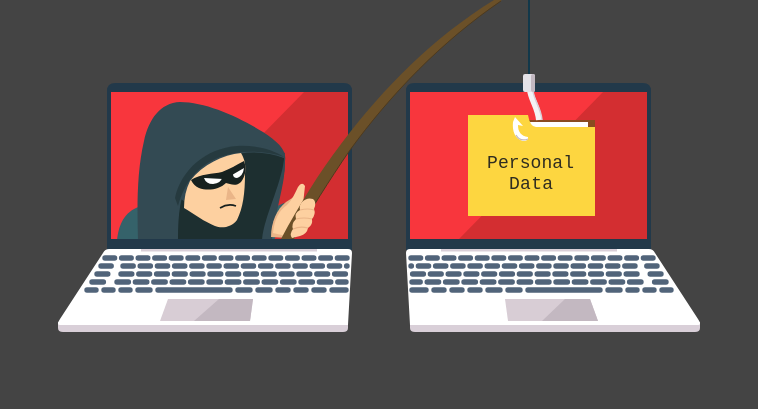
<!DOCTYPE html>
<html lang="en">
<head>
<meta charset="utf-8">
<title>Phishing for personal data</title>
<style>
:root{
  --backdrop:#444;--frame:#22394a;--screen:#f8363d;--glare:#d32e31;
  --body:#fff;--lip:#d9cfd8;--key:#51647a;--pad:#d8cdd5;--pad-shade:#c3b8c1;
  --hood:#35495400;--cloak:#334a53;--cloak-dark:#1d2f30;--sleeve:#35626a;
  --skin:#fdd0a0;--skin-shade:#eab588;--mask:#17211f;
  --rod:#6b5028;--rod-dark:#4f3a1c;--folder:#fdd640;--folder-back:#8a4b20;
  --line:#12384a;--clip:#e4e2e8;--ink:#2f2d20;
}
html,body{margin:0;overflow:hidden;background:var(--backdrop)}
svg{display:block;width:758px;height:409px}
.frame{fill:var(--frame)}
.screen{fill:var(--screen)}
.glare{fill:var(--glare)}
.body{fill:var(--body)}
.lip{fill:var(--lip)}
.keys{fill:none;stroke:var(--key);stroke-width:5.4;stroke-linecap:round}
.pad{fill:var(--pad)}
.pad-shade{fill:var(--pad-shade)}
.cloak{fill:var(--cloak)}
.cloak-dark{fill:var(--cloak-dark)}
.sleeve{fill:var(--sleeve)}
.skin{fill:var(--skin)}
.skin-shade{fill:var(--skin-shade)}
.mask{fill:var(--mask)}
.white{fill:var(--body)}
.rod{fill:var(--rod)}
.rod-edge{fill:none;stroke:var(--rod-dark);stroke-width:1}
.folder{fill:var(--folder)}
.folder-back{fill:var(--folder-back)}
.line{stroke:var(--line);stroke-width:2}
.clip{fill:var(--clip)}
.label{font:18px "Liberation Mono","Noto Sans Mono",monospace;fill:var(--ink);text-anchor:middle}
</style>
</head>
<body>
<svg viewBox="0 0 758 409" role="img" aria-label="A hooded thief in one laptop fishes a personal data folder out of another laptop">
  <defs>
    <clipPath id="screen-area"><rect x="111" y="92" width="237" height="147"/></clipPath>
    <g id="display">
      <path class="frame" d="M107 250V91Q107 83 115 83H344Q352 83 352 91V250Z"/>
      <rect class="screen" x="111" y="92" width="237" height="147"/>
      <path class="glare" d="M304 92H348V239H160Z"/>
    </g>
    <g id="keyboard">
      <path class="lip" d="M58 322H348V328Q348 332 343 332H63Q58 332 58 328Z"/>
      <path class="body" d="M109 249H348Q352 249 352 253L348 325H60Q56 325 60 319L103 253Q105 249 109 249Z"/>
      <rect class="lip" x="141" y="249" width="176" height="2.5"/>
      <g class="keys">
        <path d="M105 258H347" stroke-dasharray="9.6 7"/>
        <path d="M101 266H116M123 266H347" stroke-dasharray="10.2 7"/>
        <path d="M97 274H113M121 274H347" stroke-dasharray="10.8 7"/>
        <path d="M92 282H109M117 282H346" stroke-dasharray="11.4 7"/>
        <path d="M87 290H96M104 290H113M121 290H130M138 290H150M158 290H230M238 290H250M258 290H270M278 290H288M296 290H306M314 290H324M332 290H346"/>
      </g>
    </g>
  </defs>

  <rect width="758" height="409" fill="var(--backdrop)"/>

  <g id="thief-laptop">
    <use href="#display"/>
    <use href="#keyboard"/>
    <path class="pad" d="M168 299H253L250 321H160Z"/>
    <path class="pad-shade" d="M219 299H253L250 321H194Z"/>
  </g>

  <g id="data-laptop">
    <use href="#display" x="299"/>
    <use href="#keyboard" transform="matrix(-1 0 0 1 758 0)"/>
    <path class="pad" d="M505 299H590L598 321H508Z"/>
    <path class="pad-shade" d="M565 299H590L598 321H542Z"/>
  </g>

  <g id="thief" clip-path="url(#screen-area)">
    <path class="sleeve" d="M117 240C119 222 126 210 142 206L154 240Z"/>
    <path class="sleeve" d="M252 240L264 212L284 203L289 208L274 240Z"/>
    <path class="cloak" d="M138 240C137 205 137 171 144 141C149 119 160 103 180 102C206 102 239 117 263 132C278 142 287 150 285 161C285 183 274 211 269 240Z"/>
    <path class="cloak-dark" d="M178 240C178 215 180 194 190 179C204 159 230 150 255 151Q272 152 284 158C284 183 271 208 265 240Z"/>
    <path class="cloak" d="M184 201C189 184 204 166 227 157C246 150 268 152 284 158L285 153C264 143 239 141 217 150C196 159 183 174 179 198Z"/>
    <path class="cloak-dark" opacity=".55" d="M175 198C181 170 206 148 237 146C255 145 272 149 284 157C265 150 240 150 220 157C197 166 185 182 178 206Z"/>
    <path class="skin" d="M190 181C203 164 223 155 241 153C245 160 246 166 245 174C245 193 243 208 237 220C232 227 222 229 215 226C205 222 194 214 184 208C184 198 186 189 190 181Z"/>
    <path class="skin-shade" d="M228 187L236 199L226 200Z"/>
    <path class="mask" d="M191 180C200 174 213 174 222 172C230 169 236 165 244 161C247 169 245 177 241 182C236 187 230 184 226 183C219 190 207 191 199 188Q194 186 191 180Z"/>
    <path class="white" d="M204 178Q213 174 222 178Q221 183 213 184Q206 184 204 178Z"/>
    <path class="white" d="M233 174Q237 168 244 168Q243 176 237 178Q233 178 233 174Z"/>
    <path class="mask" d="M203 175L222 175L223 179L204 178ZM232 171L244 165V168L232 175Z"/>
    <path d="M220 208Q228 203 236 206" fill="none" stroke="var(--mask)" stroke-width="1.6"/>
    <path class="cloak" d="M262 240C264 217 280 188 284 160L285 163C285 185 275 212 272 240Z"/>
  </g>

  <g id="fishing-rod">
    <path class="skin-shade" d="M271 237C271 222 277 209 286 202L300 193L306 206L288 238Z"/>
    <path class="skin" d="M273 233Q275 213 287 205C292 200 295 193 298 187Q302 181 305 186L303 204L286 236Z"/>
    <path class="rod" d="M494 0H502C443 40 390 95 350 150C328 182 311 210 294 239H281C299 205 319 173 341 144C384 87 434 37 494 0Z"/>
    <path class="rod-edge" d="M501 1C442 41 390 95 350 150C328 182 311 210 294 238"/>
    <path class="skin" d="M302 202Q307 197 313 199Q317 202 314 209Q316 214 312 219Q313 225 308 228Q307 234 300 236L292 238Q289 234 293 229Q291 224 296 219Q294 213 300 210Q299 205 302 202Z"/>
    <path d="M300 210Q308 208 314 210M296 219Q304 217 312 219M293 229Q300 226 308 228" fill="none" stroke="var(--skin-shade)" stroke-width="1.2"/>
  </g>

  <g id="baited-folder">
    <path class="folder-back" d="M520 120H595V132H520Z"/>
    <path class="white" d="M524 122H588V130H524Z"/>
    <path class="folder" d="M468 115H528Q530 127 536 127H595V216H468Z"/>
    <text class="label" x="530.5" y="168" textLength="87">Personal</text>
    <text class="label" x="531" y="189" textLength="44">Data</text>
  </g>

  <g id="hook">
    <path class="line" d="M529 0V76"/>
    <path d="M530 90C531 100 538 107 539 120" fill="none" stroke="#f4f2f5" stroke-width="6"/>
    <path d="M533 91C534 100 541 108 542 120" fill="none" stroke="var(--lip)" stroke-width="1.5"/>
    <rect class="clip" x="523" y="74" width="12" height="18" rx="2"/>
    <rect class="pad-shade" x="531" y="74" width="4" height="18" rx="2"/>
    <path class="white" d="M515 117L523 126L518 125C518 132 521 136 528 137Q529 141 523 141C515 139 512 131 513 122Z"/>
    <path d="M516 135Q520 142 528 139" fill="none" stroke="var(--pad-shade)" stroke-width="1.2"/>
  </g>
</svg>
</body>
</html>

══════════════════════════════

Exercise aim :: What are the lines above that hold the string "shade"? Copy them.

Task output ::
  --body:#fff;--lip:#d9cfd8;--key:#51647a;--pad:#d8cdd5;--pad-shade:#c3b8c1;
  --skin:#fdd0a0;--skin-shade:#eab588;--mask:#17211f;
.pad-shade{fill:var(--pad-shade)}
.skin-shade{fill:var(--skin-shade)}
    <path class="pad-shade" d="M219 299H253L250 321H194Z"/>
    <path class="pad-shade" d="M565 299H590L598 321H542Z"/>
    <path class="skin-shade" d="M228 187L236 199L226 200Z"/>
    <path class="skin-shade" d="M271 237C271 222 277 209 286 202L300 193L306 206L288 238Z"/>
    <path d="M300 210Q308 208 314 210M296 219Q304 217 312 219M293 229Q300 226 308 228" fill="none" stroke="var(--skin-shade)" stroke-width="1.2"/>
    <rect class="pad-shade" x="531" y="74" width="4" height="18" rx="2"/>
    <path d="M516 135Q520 142 528 139" fill="none" stroke="var(--pad-shade)" stroke-width="1.2"/>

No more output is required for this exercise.